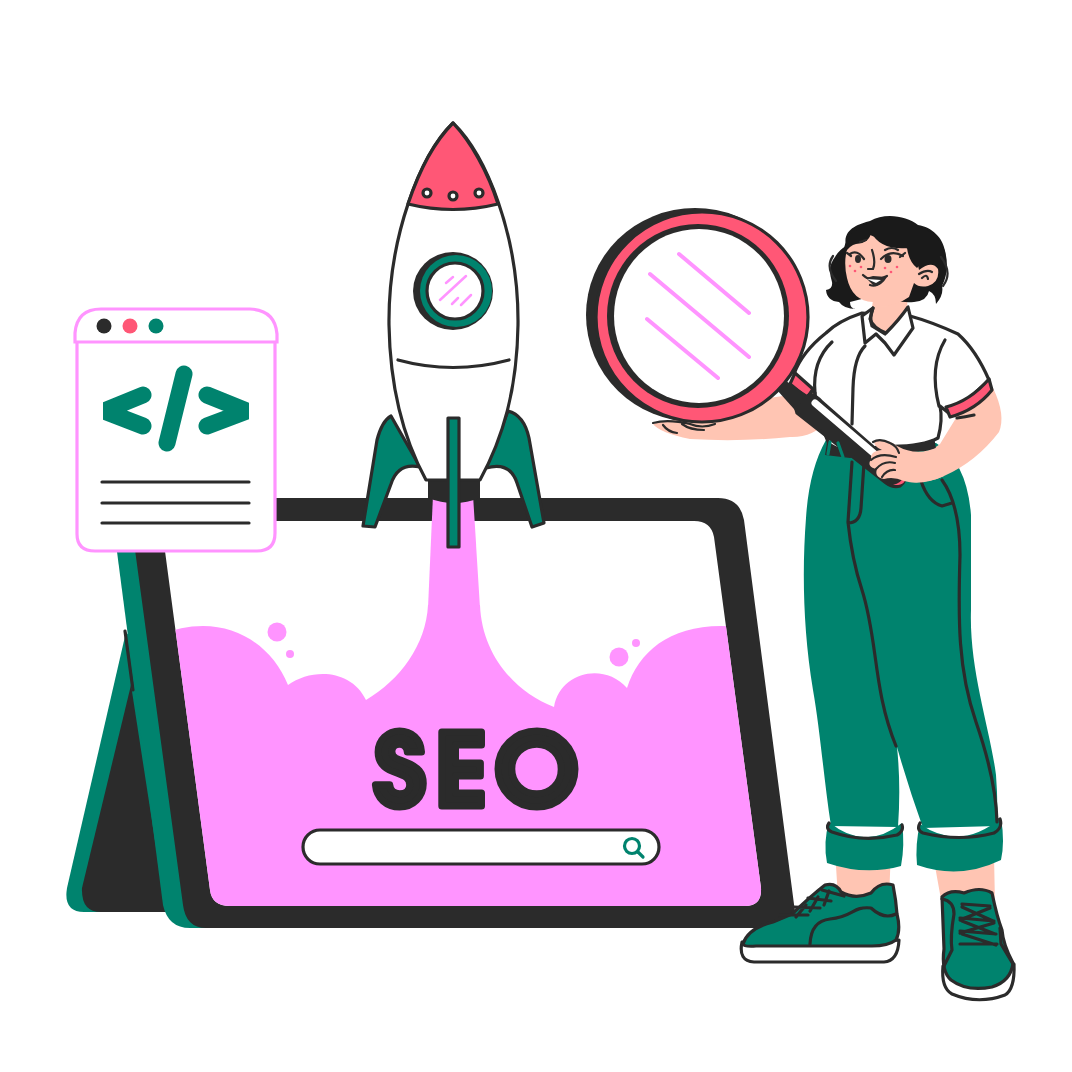
<!DOCTYPE html>
<html lang="en">
<head>
<meta charset="utf-8">
<title>SEO launch illustration</title>
<style>
:root{--ink:#2b2b2b;--hair:#1a1a1a;--green:#00836e;--pink:#ff94ff;--red:#ff5776;--skin:#ffc5b3;--white:#fff}
html,body{margin:0;background:var(--white);overflow:hidden}
svg{display:block;width:1072px;height:1072px}
.ink{fill:var(--ink)}
.hair{fill:var(--hair)}
.green{fill:var(--green)}
.pink{fill:var(--pink)}
.red{fill:var(--red)}
.skin{fill:var(--skin)}
.white{fill:var(--white)}
.line{stroke:var(--ink);stroke-width:3.2;stroke-linecap:round;stroke-linejoin:round}
.open{fill:none}
.thin{stroke-width:2.2}
.glint{fill:none;stroke:var(--pink);stroke-width:4;stroke-linecap:round}
.title{font:bold 100px "TeX Gyre Adventor",sans-serif;fill:var(--ink);stroke:var(--ink);stroke-width:7;stroke-linejoin:round}
</style>
</head>
<body>
<svg viewBox="0 0 1072 1072" role="img" aria-label="A rocket launches from a tablet with a search bar while a woman holds a magnifying glass">
<defs>
<clipPath id="screen-area"><path d="M161 521H694Q711 521 714 537L761 888Q762 906 745 906H230Q212 906 210 890Z"/></clipPath>
<clipPath id="code-area"><rect x="103" y="360" width="146" height="100"/></clipPath>
</defs>

<g id="tablet">
<path class="green" d="M126 632L67 888Q63 912 84 912H170L150 660Z"/>
<path class="ink" d="M131 685L82 888Q81 912 101 912H166Z"/>
<path class="line open" d="M125 631L133 690"/>
<path class="green" d="M110 498H150L215 928H190Q168 928 163 905Z"/>
<path class="ink" d="M128 498H718Q740 498 744 520L795 912L770 928H206Q186 928 183 905Z"/>
<path class="white" d="M161 521H694Q711 521 714 537L761 888Q762 906 745 906H230Q212 906 210 890Z"/>
</g>

<g id="smoke" class="pink">
<path clip-path="url(#screen-area)" d="M160 635Q180 626 203 626C242 626 274 650 288 685C312 668 351 669 366 700C400 680 426 645 428 605H480C482 655 515 692 554 707C560 672 604 662 627 688C640 648 676 620 740 627L780 920H200Z"/>
<path d="M433 495H473L480 608H428Z"/>
<circle cx="277" cy="632" r="9.5"/>
<circle cx="290" cy="654" r="4"/>
<circle cx="619" cy="657" r="9.5"/>
<circle cx="636" cy="643" r="4"/>
</g>

<g id="search">
<text class="title" x="374 435 495" y="806">SEO</text>
<rect class="line white" x="303" y="830" width="356" height="34" rx="17"/>
<g fill="none" stroke="#00836e" stroke-width="3.2" stroke-linecap="round"><circle cx="632" cy="846" r="7.5"/><path d="M638 852L643 857"/></g>
</g>

<g id="rocket">
<path class="line green" d="M391 416Q382 421 377 440L363 526L375 527L391 484Q398 462 420 467Z"/>
<path class="line green" d="M508 411Q524 415 529 438L544 523L532 527L517 483Q510 461 486 468Z"/>
<path class="ink" d="M428 480H480V498Q454 508 428 498Z"/>
<path class="line white" d="M453 123C486 155 519 235 518 325C517 390 503 438 480 480H426C403 438 390 385 389 325C388 238 420 155 453 123Z"/>
<path class="line red" d="M453 123C471 142 488 172 498 204Q453 215 408 204C419 171 435 141 453 123Z"/>
<g class="line white"><circle cx="427" cy="193" r="4"/><circle cx="453" cy="196" r="4"/><circle cx="479" cy="193" r="4"/></g>
<ellipse class="ink" cx="453" cy="291" rx="40" ry="39"/>
<ellipse class="green" cx="456" cy="291" rx="36" ry="36"/>
<circle class="line white" cx="455" cy="291" r="28"/>
<path class="glint" style="stroke-width:2.5" d="M446 283L453 277M440 300L466 276M452 304L458 298M461 305L471 295"/>
<path class="line open" d="M398 360Q453 375 509 360"/>
<rect class="line green" x="448" y="418" width="11" height="129"/>
</g>

<g id="code-window">
<path d="M77 342V534Q77 551 95 551H257Q275 551 275 533V342" fill="#fff" stroke="#ff94ff" stroke-width="3.2"/>
<path d="M75 342V333Q77 309 101 309H250Q275 310 277 334V342Z" fill="#fff" stroke="#ff94ff" stroke-width="3.2"/>
<circle class="ink" cx="104" cy="326" r="7.5"/>
<circle class="red" cx="130" cy="326" r="7.5"/>
<circle class="green" cx="156" cy="326" r="7.5"/>
<g clip-path="url(#code-area)" fill="none" stroke="#00836e" stroke-width="17" stroke-linecap="round" stroke-linejoin="round"><path d="M143 395L104 411L143 426M184 374L167 443M207 395L247 411L207 426"/></g>
<path class="line open" d="M102 482H249M102 503H249M102 523H249"/>
</g>

<g id="woman">
<g id="back-arm">
<path class="skin" d="M682 404Q696 397 722 405L790 395L812 385L830 420Q812 438 790 437Q740 442 690 439Q660 433 653 424Q670 418 690 421Z"/>
<path class="line open thin" d="M653 423Q668 419 690 424Q702 429 715 424M663 425Q668 432 677 433M682 424Q690 430 704 430"/>
</g>
<g id="legs">
<path class="skin" d="M835 850H891L889 898H838ZM933 855H994L995 905H942Z"/>
<path class="green" d="M826 440L936 443Q967 462 971 515V610C969 670 990 728 996 775Q998 800 997 826L923 828Q908 786 897 747Q901 785 898 827L831 826C824 780 820 730 813 690C803 630 802 570 806 518Q809 470 826 440Z"/>
<path class="green" d="M829 822Q865 852 902 823Q905 845 901 866Q865 876 827 863Q823 842 829 822ZM920 824Q960 852 1001 818Q1005 842 1001 860Q960 880 917 865Q915 844 920 824Z"/>
<path class="line open" d="M829 823Q825 829 832 832Q863 843 897 835Q904 831 902 825M920 823Q916 830 923 833Q960 842 994 833Q1003 828 1000 819M852 462L848 522Q852 560 862 590C878 640 873 690 896 746M848 523Q860 523 861 508L864 463M921 481Q928 502 942 506L952 503M942 480Q960 505 960 555C958 620 958 670 976 722Q996 780 997 822"/>
</g>

<g id="shoes">
<path class="line white" d="M742 942Q738 961 754 962H884Q898 961 899 940Z"/>
<path class="line green" d="M743 944Q748 928 773 922L792 914Q812 895 825 885Q836 882 841 892Q855 900 871 893Q880 881 893 885Q896 900 897 914Q901 930 896 940Q888 946 872 946H756Q744 947 743 944Z"/>
<path class="line open" d="M810 944Q811 921 830 919C854 917 852 906 871 908Q884 920 896 914M780 915L808 915M794 907L820 908M808 898L831 901M822 890L844 896M796 917L806 905M810 911L818 897M824 905L829 891"/>
<path class="line white" d="M943 966Q941 988 952 994Q978 1005 1005 995Q1015 989 1014 964Z"/>
<path class="line green" d="M942 897Q950 889 964 893Q980 886 992 893Q997 917 1002 930Q1003 944 1013 963Q1011 981 992 987Q967 992 951 980Q941 971 944 949Z"/>
<path class="line open" d="M942 899Q954 901 954 914Q950 937 952 950L944 966M1000 928L1001 944L1013 964M962 904L990 906M960 918L994 921M960 931L996 934M960 944L997 944M962 907L993 921M990 908L960 920M962 921L995 934M994 923L960 933M962 934L996 945"/>
</g>

<g id="torso">
<path class="skin" d="M955 414L993 388Q1006 415 999 432Q976 462 944 476Q930 483 910 482L893 460Q925 456 940 444L956 418Z"/>
<path class="ink" d="M828 436H934L936 449Q912 455 890 450L850 458L825 455Z"/>
<path class="line white" d="M862 313Q838 321 826 333Q802 352 794 374L815 393Q818 420 829 444Q850 458 880 446Q920 448 938 438Q943 420 940 406L951 415L989 380Q976 350 958 334Q932 322 910 316Z"/>
<path class="line red" d="M795 373L813 389L807 398L790 384ZM946 407Q970 401 989 379L992 390Q976 410 950 417Z"/>
<path class="line open" d="M832 342Q812 361 815 393M939 406Q929 367 945 340M865 346Q854 357 853 388L852 424M957 418Q965 417 974 415"/>
<path class="skin" d="M874 293L908 283L907 313Q895 327 887 337Q874 334 870 322Z"/>
<path class="line white" d="M873 308L862 316L865 343L876 334L885 343L894 355L913 328L908 307Q899 320 886 333Q873 328 870 319Z"/>
<path class="line open" d="M873 308Q869 318 872 326L885 334"/>
</g>

<g id="head">
<path class="hair" d="M846 246C842 229 859 224 870 221C885 212 907 216 918 225C932 227 943 238 945 251Q950 270 942 286Q944 295 936 304Q936 294 929 291Q927 301 914 302Q896 304 885 293L850 302Q850 309 856 309Q844 309 839 302Q827 301 826 290Q833 289 832 282Q827 267 835 257Q839 250 846 246Z"/>
<path class="skin" d="M848 246L860 231L900 247L915 250L919 270Q932 260 938 269Q940 282 928 286Q919 288 914 283L909 297Q892 309 873 306V302Q852 301 847 278Q843 261 848 246Z"/>
<path class="hair" d="M844 248Q848 230 872 222Q905 214 918 227Q936 230 945 251Q947 266 938 264Q926 257 917 268Q909 262 907 248Q880 250 871 232Q870 243 856 244Q850 245 844 254Z"/>
<path class="line open thin" d="M919 274Q927 269 932 272M922 278Q927 273 928 279M872 250Q876 262 873 269H868M850 254Q857 249 864 259M881 259Q891 249 903 256M860 242L866 240M885 250Q892 246 898 250M863 275Q868 280 873 278Q879 280 887 276M870 285Q876 287 881 282"/>
<path class="ink" d="M866 278L873 276L887 277Q882 286 874 286Z"/>
<path class="white" d="M867 279L881 280L876 283Z"/>
<ellipse class="ink" cx="858" cy="259" rx="3" ry="4"/>
<ellipse class="ink" cx="888" cy="259" rx="3.5" ry="4"/>
<path class="line open thin" d="M851 256L847 253M900 257L905 253M833 256Q825 267 836 281M941 257Q953 273 943 286"/>
<g class="red"><circle cx="850" cy="266" r="1.3"/><circle cx="855" cy="271" r="1.3"/><circle cx="861" cy="267" r="1.3"/><circle cx="885" cy="268" r="1.3"/><circle cx="891" cy="272" r="1.3"/><circle cx="897" cy="267" r="1.3"/></g>
</g>
</g>

<g id="magnifier">
<ellipse class="ink" cx="695" cy="315" rx="109" ry="107"/>
<ellipse class="line red" cx="702" cy="317" rx="106" ry="105"/>
<ellipse class="ink" cx="698" cy="316" rx="91" ry="92"/>
<ellipse class="white" cx="699" cy="316" rx="85" ry="87"/>
<path class="glint" d="M679 254L749 313M650 274L749 357M647 319L718 378"/>
<path class="ink" d="M777 390L786 381L818 402L802 418Z"/>
<path class="line ink" d="M795 406L810 394Q817 396 822 402L904 474Q907 481 900 486Q893 488 886 483L797 413Z"/>
<path d="M815 403L884 462" fill="none" stroke="#fff" stroke-width="7" stroke-linecap="round"/>
<path class="red" d="M893 485Q901 483 905 476Q907 486 893 485Z"/>
</g>

<g id="front-hand">
<path class="skin" d="M874 441Q885 437 897 446Q917 457 938 447L944 476Q922 486 904 481Q893 476 884 479Q874 477 877 469Q866 467 871 459Q870 451 882 450Q874 447 874 441Z"/>
<path class="line open thin" d="M873 442Q880 438 890 443Q897 446 899 453M896 457Q880 452 871 460M895 463Q884 460 876 469M895 470Q887 469 882 477"/>
</g>
<path class="line open" d="M838 443L843 457M830 442L828 454" style="stroke:#00836e"/>
</svg>
</body>
</html>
──────
_Your task_
Copy all lines of the records in which the string "rocket" can be found.

_Your solution_
<svg viewBox="0 0 1072 1072" role="img" aria-label="A rocket launches from a tablet with a search bar while a woman holds a magnifying glass">
<g id="rocket">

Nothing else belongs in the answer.